The spatial coherence wavelets theory provides more insight into the understanding of interference and diffraction
because they are the primary carriers of power and correlation of light. In this context, novel keys for analyzing the
physical properties of light are revealed by these wavelets, as discussed in the present work. Particularly, the bright and
the dark rays and related features as the energy flux vectors - parallel and anti-parallel to the Poynting vector, and the
transverse energy transference, provide insight into the mechanism of energy distribution of a wavefield after diffraction
and its dependence on spatial coherence properties of the field. These properties could be experimentally controlled by
modulating the spatial coherence of the light, offering new possibilities of technological applications in subjects
involving beam shaping.
Any frequency selective device with an ongoing drift will cause observed spectra to be variously and simultaneously
scaled in proportion to their source distances. The reason is that detectors after the drifting selection will integrate
instantaneous electric or magnetic field values from successive sinusoids, and these sinusoids would differ in both
frequency and phase. Phase differences between frequencies are ordinarily irrelevant, and recalibration procedures
at most correct for frequency differences. With drifting selection, however, each integrated field value comes from
the sinusoid of the instantaneously selected frequency at its instantaneous received phase, hence the waveform
constructed by the integration will follow the drifting selection with a phase acceleration given by the drift rate
times the slope of the received phase spectrum. A phase acceleration is literally a frequency shift, and the phase
spectrum slope of a received waveform is an asymptotic measure of the source distance, as the path delay presents
phase offsets proportional to frequency times the distance, and eventually exceeding all initial phase differences.
Tunable optics may soon be fast enough for realizing such shifts by Fourier switching, and could lead to pocket
X-ray devices; sources continuously variable from RF to gamma rays; capacity multiplication with jamming and
noise immunity in both fibre and radio channels, passive ranging from ground to deep space; etc.
The resonance of saturated absorption in counterpropagating light fields is experimentally and theoretically studied. We
focus on a case of parallel and linearly polarized waves, driving an open dipole transition in rubidium vapor. A new
Doppler-free resonance within the saturated-absorption dip is revealed. The phenomenon can be gained only in

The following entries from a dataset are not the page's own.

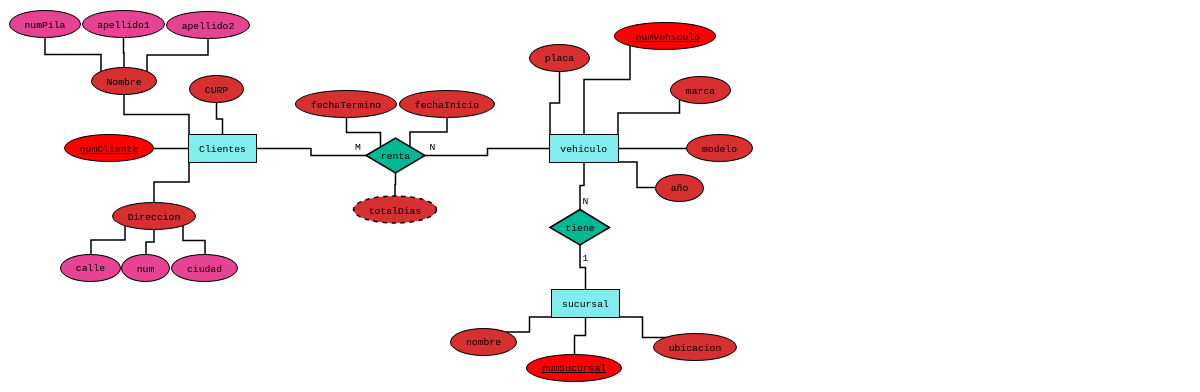
<!DOCTYPE html>
<html lang="es">
<head>
<meta charset="utf-8">
<title>Diagrama entidad-relación: renta de vehiculos</title>
<style>
:root {
  --ink: #000;
  --paper: #fff;
  --entity: #81ecec;
  --relation: #00b894;
  --attribute: #d63031;
  --key: #f00;
  --part: #e84393;
}
* { box-sizing: border-box; }
html, body { margin: 0; }
body { width: 1200px; height: 392px; overflow: hidden; background: var(--paper); }
.diagram {
  position: relative;
  width: 1200px;
  height: 392px;
  overflow: hidden;
  color: var(--ink);
  font: 9.75px/12px "Liberation Mono", monospace;
}
.connectors { position: absolute; left: 0; top: 0; display: block; }
.lines { fill: none; stroke: var(--ink); stroke-width: 1.5; }
.shapes { stroke: var(--ink); stroke-width: 1.5; }
.node {
  position: absolute;
  left: var(--x);
  top: var(--y);
  width: var(--w);
  height: 28px;
  padding-top: 3px;
  display: flex;
  align-items: center;
  justify-content: center;
  white-space: pre;
}
.entity, .attribute, .key, .part { border: 1.5px solid var(--ink); }
.attribute, .key, .part { border-radius: 50%; }
.entity { height: 28.5px; background: var(--entity); }
.attribute { background: var(--attribute); }
.key { background: var(--key); text-decoration: underline; }
.part { background: var(--part); }
.cardinality {
  position: absolute;
  left: var(--x);
  top: var(--y);
  width: 12px;
  text-align: center;
}
</style>
</head>
<body>
<main class="diagram">
  <svg class="connectors" width="1200" height="392" viewBox="0 0 1200 392" aria-hidden="true">
    <g class="lines">
      <path d="M45 37V54.5H101V72"/>
      <path d="M123.5 37V53H124V68"/>
      <path d="M208 38V55H147V72"/>
      <path d="M124 94V114.5H189V136"/>
      <path d="M216.5 102V119H222.5V136"/>
      <path d="M153 148.5H190"/>
      <path d="M189 161V182H154V204"/>
      <path d="M125 225V240H91V256"/>
      <path d="M154 229V242H146V256"/>
      <path d="M183 225V240.5H205V256"/>
      <path d="M256 148.5H311V155.5H367"/>
      <path d="M346.5 117V132.5H380.5V147"/>
      <path d="M447 117V132H410V147"/>
      <path d="M395.5 172V184.5H395V197"/>
      <path d="M424 155.5H487.5V148.5H551"/>
      <path d="M559.5 71V103H550V136"/>
      <path d="M630 45V79.5H584V136"/>
      <path d="M679.5 99V113H618V136"/>
      <path d="M617 148.5H688"/>
      <path d="M617 162H637V187.5H657"/>
      <path d="M584 161V185.5H580V211"/>
      <path d="M580 244V267.5H585.5V291"/>
      <path d="M553 317H529.5V332H506"/>
      <path d="M585.5 316V335.5H574.5V355"/>
      <path d="M618 317H642.5V337.5H667"/>
    </g>
    <g class="shapes">
      <polygon points="366,155.500 395.500,138 425,155.500 395.500,173" fill="var(--relation)"/>
      <polygon points="550,227.500 580,209.500 609.500,227.500 580,245" fill="var(--relation)"/>
      <ellipse cx="395" cy="209.500" rx="41.500" ry="13.500" fill="var(--attribute)" stroke-dasharray="4.500 4.500"/>
    </g>
  </svg>

  <!-- Clientes -->
  <div class="node entity" style="--x:188px;--y:134px;--w:69px">Clientes</div>
  <div class="node key" style="--x:64px;--y:134px;--w:90px">numCliente</div>
  <div class="node attribute" style="--x:189px;--y:75px;--w:55px">CURP</div>
  <div class="node attribute" style="--x:91px;--y:67px;--w:66px">Nombre</div>
  <div class="node part" style="--x:9px;--y:10px;--w:72px">numPila</div>
  <div class="node part" style="--x:82px;--y:10px;--w:83px">apellido1</div>
  <div class="node part" style="--x:166px;--y:11px;--w:84px">apellido2</div>
  <div class="node attribute" style="--x:112px;--y:202px;--w:84px">Direccion</div>
  <div class="node part" style="--x:60px;--y:253.5px;--w:61px">calle</div>
  <div class="node part" style="--x:121px;--y:254px;--w:49px">num</div>
  <div class="node part" style="--x:171px;--y:254px;--w:67px">ciudad</div>

  <!-- renta -->
  <div class="node" style="--x:366px;--y:141.5px;--w:59px">renta</div>
  <div class="node attribute" style="--x:295px;--y:90px;--w:102px">fechaTermino</div>
  <div class="node attribute" style="--x:399px;--y:90px;--w:96px">fechaInicio</div>
  <div class="node" style="--x:353px;--y:196px;--w:84px">totalDias</div>
  <span class="cardinality" style="--x:352px;--y:142px">M</span>
  <span class="cardinality" style="--x:426.5px;--y:142px">N</span>

  <!-- vehiculo -->
  <div class="node entity" style="--x:549px;--y:134px;--w:69.5px">vehiculo</div>
  <div class="node attribute" style="--x:529px;--y:43.5px;--w:61px">placa</div>
  <div class="node key" style="--x:614px;--y:22px;--w:102px">&nbsp;numVehiculo</div>
  <div class="node attribute" style="--x:670px;--y:76px;--w:61px">marca</div>
  <div class="node attribute" style="--x:686px;--y:134px;--w:67px">modelo</div>
  <div class="node attribute" style="--x:655px;--y:173.5px;--w:49px">año</div>

  <!-- tiene -->
  <div class="node" style="--x:550px;--y:213.5px;--w:60px">tiene</div>
  <span class="cardinality" style="--x:579.5px;--y:196px">N</span>
  <span class="cardinality" style="--x:579.5px;--y:253px">1</span>

  <!-- sucursal -->
  <div class="node entity" style="--x:551px;--y:289px;--w:69px">sucursal</div>
  <div class="node attribute" style="--x:450px;--y:327.5px;--w:67px">nombre</div>
  <div class="node key" style="--x:526px;--y:353.5px;--w:96px">numSucursal</div>
  <div class="node attribute" style="--x:653px;--y:333px;--w:84px">ubicacion</div>
</main>
</body>
</html>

absorption of strong wave in presence of weak one. The effect can not be explained basing on the previously known
reasons. The results obtained can be found useful in metrology for the frequency and time standards.
The generation of photo-real renderings of bioluminescence is developed for creatures from the abyss.
Bioluminescence results from a chemical reaction with examples found in deep-sea marine environments including:
algae, copepods, jellyfish, squid, and fish. In bioluminescence, the excitation energy is supplied by a chemical reaction,
not by a source of light. The greatest transparency window in seawater is in the blue region of the visible spectrum.
From small creatures like single-cell algae, to large species of siphonophore Praya dubia (40m), luminescent
phenomena can be produced by mechanical excitement from disturbances of objects passing by. Deep sea fish, like the
Pacific Black Dragonfish are covered with photophores along the upper and lower surfaces which emits light when
disturbed. Other animals like small squids have several different types of light organs oscillating at different rates.
Custom shaders and material phenomena incorporate indirect lighting like: global illumination, final gathering, ambient
occlusion and subsurface scattering to provide photo real images. Species like the Hydomedusae jellyfish, produce
colors that are also generated by iridescence of thin tissues. The modeling and rendering of these tissues requires thin
film multilayer stacks. These phenomena are simulated by semi-rigid body dynamics in a procedural animation
environment. These techniques have been applied to develop spectral rendering of scenes outside the normal visible
window in typical computer animation render engines.